Rent Shop Volunteer Join

Q. Who is Mr. Smarty Plants?

A: There are those who suspect Wildflower Center volunteers are the culpable and capable culprits. Yet, others think staff members play some, albeit small, role. You can torture us with your plant questions, but we will never reveal the Green Guru's secret identity.

Help us grow by giving to the Plant Database Fund or by becoming a member

Did you know you can access the Native Plant Information Network with your web-enabled smartphone?

Share

Ask Mr. Smarty Plants

Ask Mr. Smarty Plants is a free service provided by the staff and volunteers at the Lady Bird Johnson Wildflower Center.

Search Smarty Plants
See a list of all Smarty Plants questions

Please forgive us, but Mr. Smarty Plants has been overwhelmed by a flood of mail and must take a break for awhile to catch up. We hope to be accepting new questions again soon. Thank you!

Need help with plant identification, visit the plant identification page.

 
rate this answer
Not Yet Rated

Thursday - April 16, 2009

From: Shoreacres, TX
Region: Southwest
Topic: Plant Identification
Title: Plant Identification
Answered by: Nan Hampton

QUESTION:

I have a vine in my flowerbed that has three leaves and thorns and it looks like poison ivy. How can I tell if it is?

ANSWER:

Toxicodendron radicans (eastern poison ivy) doesn't have thorns, but you may be seeing some of the holdfasts that the vine uses to attach to a tree.  Here are more photos of poison ivy.  I suspect, however, what you have is Rubus trivialis (southern dewberry) or one of the other Rubus spp. which have thorns and a pattern of three leaves.  The other common vine with thorns in Harris County is Smilax bona-nox (saw greenbrier), but it doesn't have the three-leaf arrangement   If your vine doesn't look like any of these and you would like for us to identify it, please send us photos.  For instructions on submitting photos for identification, visit Mr. Smarty Plants' Plant Identification page. 

 


Toxicodendron radicans

Rubus trivialis

Smilax bona-nox

 


 

 

 

More Plant Identification Questions

Identification of vine in Pennsylvania
June 11, 2012 - I have several vine plants growing in my deck planters from last season. The leaves are 9 pointed, it looks more like 7, but there are 2 little points at the very bottom of the larger leaves. When t...
view the full question and answer

What are the pines growing at South Padre Island, Texas
November 20, 2011 - Hi, On a recent trip to South Padre Island, we noticed a large number of beautiful long leaf pines. I asked several residents what the name was but no one knew. I have searched and googled trying...
view the full question and answer

How Can I Tell an Invasive Thistle from a Native
May 01, 2012 - Mr Smarty Plants, I have some thistles coming up in my yard. I'd like to keep them if they are native, but not if they are invasive or non-native. How can I tell? My yard is a wild area in West Lak...
view the full question and answer

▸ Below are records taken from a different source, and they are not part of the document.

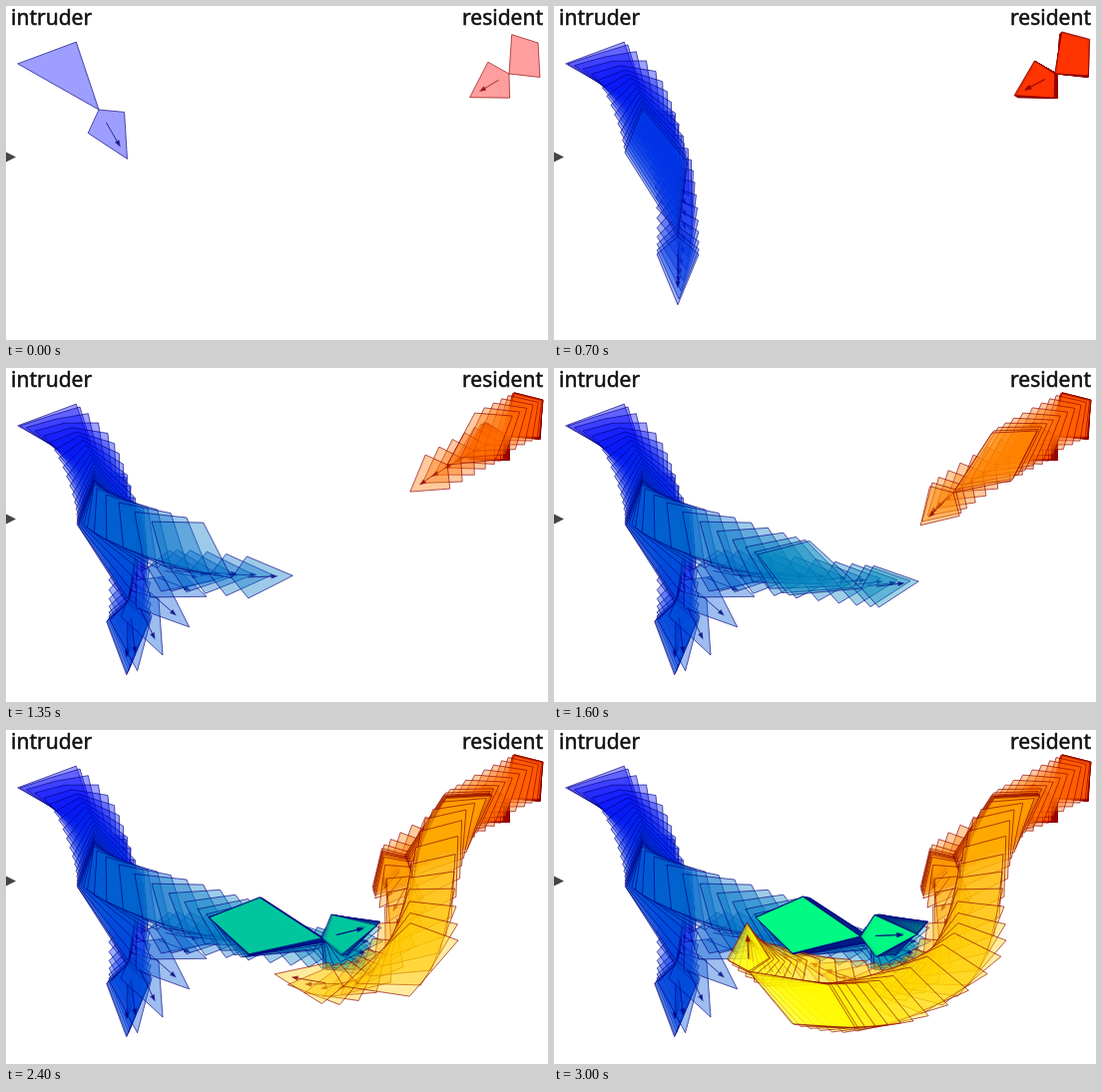
Animation, 543 px wide and 335 px high, one loop 5000 ms. Source, as an HTML page:

```html
<!DOCTYPE html>
<html lang="en">
<head>
<meta charset="utf-8">
<title>Intruder and resident</title>
<style>
  html, body { margin: 0; width: 100%; height: 100%; overflow: hidden; background: #fff; }
  svg { display: block; width: 100vw; height: 100vh; }
  text { font: 21px "Noto Sans", "Open Sans", sans-serif; fill: #111; stroke: #111; stroke-width: .5; }
  .shape { stroke-width: 1; stroke-linejoin: round; fill-opacity: .38; stroke-opacity: .65; }
  .arrow { stroke-width: 1; stroke-opacity: .75; fill-opacity: .75; }
</style>
</head>
<body>
<svg viewBox="0 0 543 335" preserveAspectRatio="none">
  <g id="trail"></g>
  <path d="M0 146.5L10 151.5L0 156.5Z" fill="#444"/>
  <text x="5" y="19">intruder</text>
  <text x="538" y="19" text-anchor="end">resident</text>
</svg>
<script>
const STEP = 50, LAST = 60, LOOP = 5000;

const bump = (k, mid, spread) => Math.exp(-(((k - mid) / spread) ** 2));

// path: step, neck x y, tail x y, heading in degrees
const intruder = {
  edge: "#000080",
  fill: t => `rgb(0,${255 * t},${255 - 127 * t})`,
  headLength: k => 57 + 15 * bump(k, 18, 8),
  flank: k => .6 + .4 * bump(k, 0, 8),
  width: () => 29,
  skew: k => 15 * bump(k, 8, 16),
  path: [
    [0, 93, 104, 41, 47, 60],
    [5, 112, 150, 71, 64, 64],
    [14, 124, 231, 89, 103, 90],
    [17, 122, 236, 89, 110, 91],
    [22, 142, 200, 88, 117, 11],
    [32, 308, 221, 204, 187, -7],
    [35, 318, 213, 204, 188, 36],
    [40, 321, 211, 204, 188, -19],
    [60, 307, 207, 202, 188, -2]
  ]
};
const resident = {
  edge: "#8b0000",
  fill: t => `rgb(255,${255 * t},0)`,
  headLength: k => 46 + 24 * bump(k, 48, 8),
  flank: () => .58,
  width: k => 25 + 9 * bump(k, 48, 8),
  skew: k => 6 + 8 * bump(k, 48, 8),
  path: [
    [0, 504, 68, 533, 37, 149],
    [21, 499, 68, 538, 32, 153],
    [32, 400, 125, 484, 63, 135],
    [37, 403, 132, 487, 66, 132],
    [40, 407, 158, 461, 80, 113],
    [44, 386, 226, 449, 142, 142],
    [48, 338, 257, 453, 211, 190],
    [54, 236, 257, 360, 292, 235],
    [60, 195, 242, 302, 299, 268]
  ]
};

// Monotone cubic between the points of a path
function poseAt(path, k) {
  let i = 0;
  while (i < path.length - 2 && path[i + 1][0] <= k) i++;
  const a = path[i], b = path[i + 1], h = b[0] - a[0], u = (k - a[0]) / h;
  const slope = (j, c) => path[j] && path[j + 1]
    ? (path[j + 1][c] - path[j][c]) / (path[j + 1][0] - path[j][0]) : 0;
  const tangent = (j, c) => {
    const p = slope(j - 1, c), q = slope(j, c);
    return p * q > 0 ? 2 * p * q / (p + q) : 0;
  };
  return a.slice(1).map((v, n) => {
    const c = n + 1, d = b[c] - v;
    const m = tangent(i, c) * h, w = tangent(i + 1, c) * h;
    return v + u * (m + u * (3 * d - 2 * m - w + u * (m + w - 2 * d)));
  });
}

// Returns a function placing points along and across a direction
const axis = (x, y, angle) => (along, across = 0) => [
  x + along * Math.cos(angle) - across * Math.sin(angle),
  y + along * Math.sin(angle) + across * Math.cos(angle)
];

const points = list => "M" + list.map(p => p.map(v => v.toFixed(1)).join(" ")).join("L");

function drawAnimal(animal, k) {
  const [x, y, tailX, tailY, heading] = poseAt(animal.path, k);
  const body = axis(x, y, Math.atan2(tailY - y, tailX - x));
  const head = axis(x, y, heading * Math.PI / 180);
  const length = Math.hypot(tailX - x, tailY - y), nose = animal.headLength(k);
  const side = length * animal.flank(k), w = animal.width(k), skew = animal.skew(k);
  const ear = nose * .26, tip = nose * .76;
  const fill = animal.fill(k / LAST), edge = animal.edge;
  const quad = list =>
    `<path class="shape" fill="${fill}" stroke="${edge}" d="${points(list)}Z"/>`;
  return quad([body(0), body(side - skew, w), body(length), body(side + skew, -w)])
    + quad([head(0), head(ear, 21), head(nose), head(ear, -21)])
    + `<path class="arrow" stroke="${edge}" d="${points([head(ear), head(tip - 3)])}"/>`
    + `<path class="arrow" fill="${edge}" d="${
      points([head(tip), head(tip - 7, 2.5), head(tip - 7, -2.5)])}Z"/>`;
}

const trail = document.getElementById("trail");
trail.innerHTML = Array.from({ length: LAST + 1 }, (_, k) =>
  `<g>${drawAnimal(intruder, k)}${drawAnimal(resident, k)}</g>`).join("");
const steps = [...trail.children];

let shown = -1;
function render(ms) {
  const now = Math.min(LAST, Math.floor(ms % LOOP / STEP));
  if (now === shown) return;
  shown = now;
  steps.forEach((g, k) => g.style.display = k <= now ? "" : "none");
}

const start = performance.now();
function tick() {
  render(performance.now() - start);
  requestAnimationFrame(tick);
}
tick();
</script>
</body>
</html>
```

Native plants for Ohio with common name beginning with U, X or Z
October 13, 2010 - Hi Mr. Smarty Plants, Are there any plants native to Ohio or the Northeast that have common names starting with the letter "U" "X" or "Z"? I'm sewing a cross-stitch sampler using the alphabet ...
view the full question and answer

Plant identification
September 22, 2010 - I live in Austin. Texas. My garden has been lying fallow for several seasons and earlier this week I started clearing the weeds and wild flowers in hopes of getting our vegetable garden started again...
view the full question and answer

Support the Wildflower Center by Donating Online or Becoming a Member today.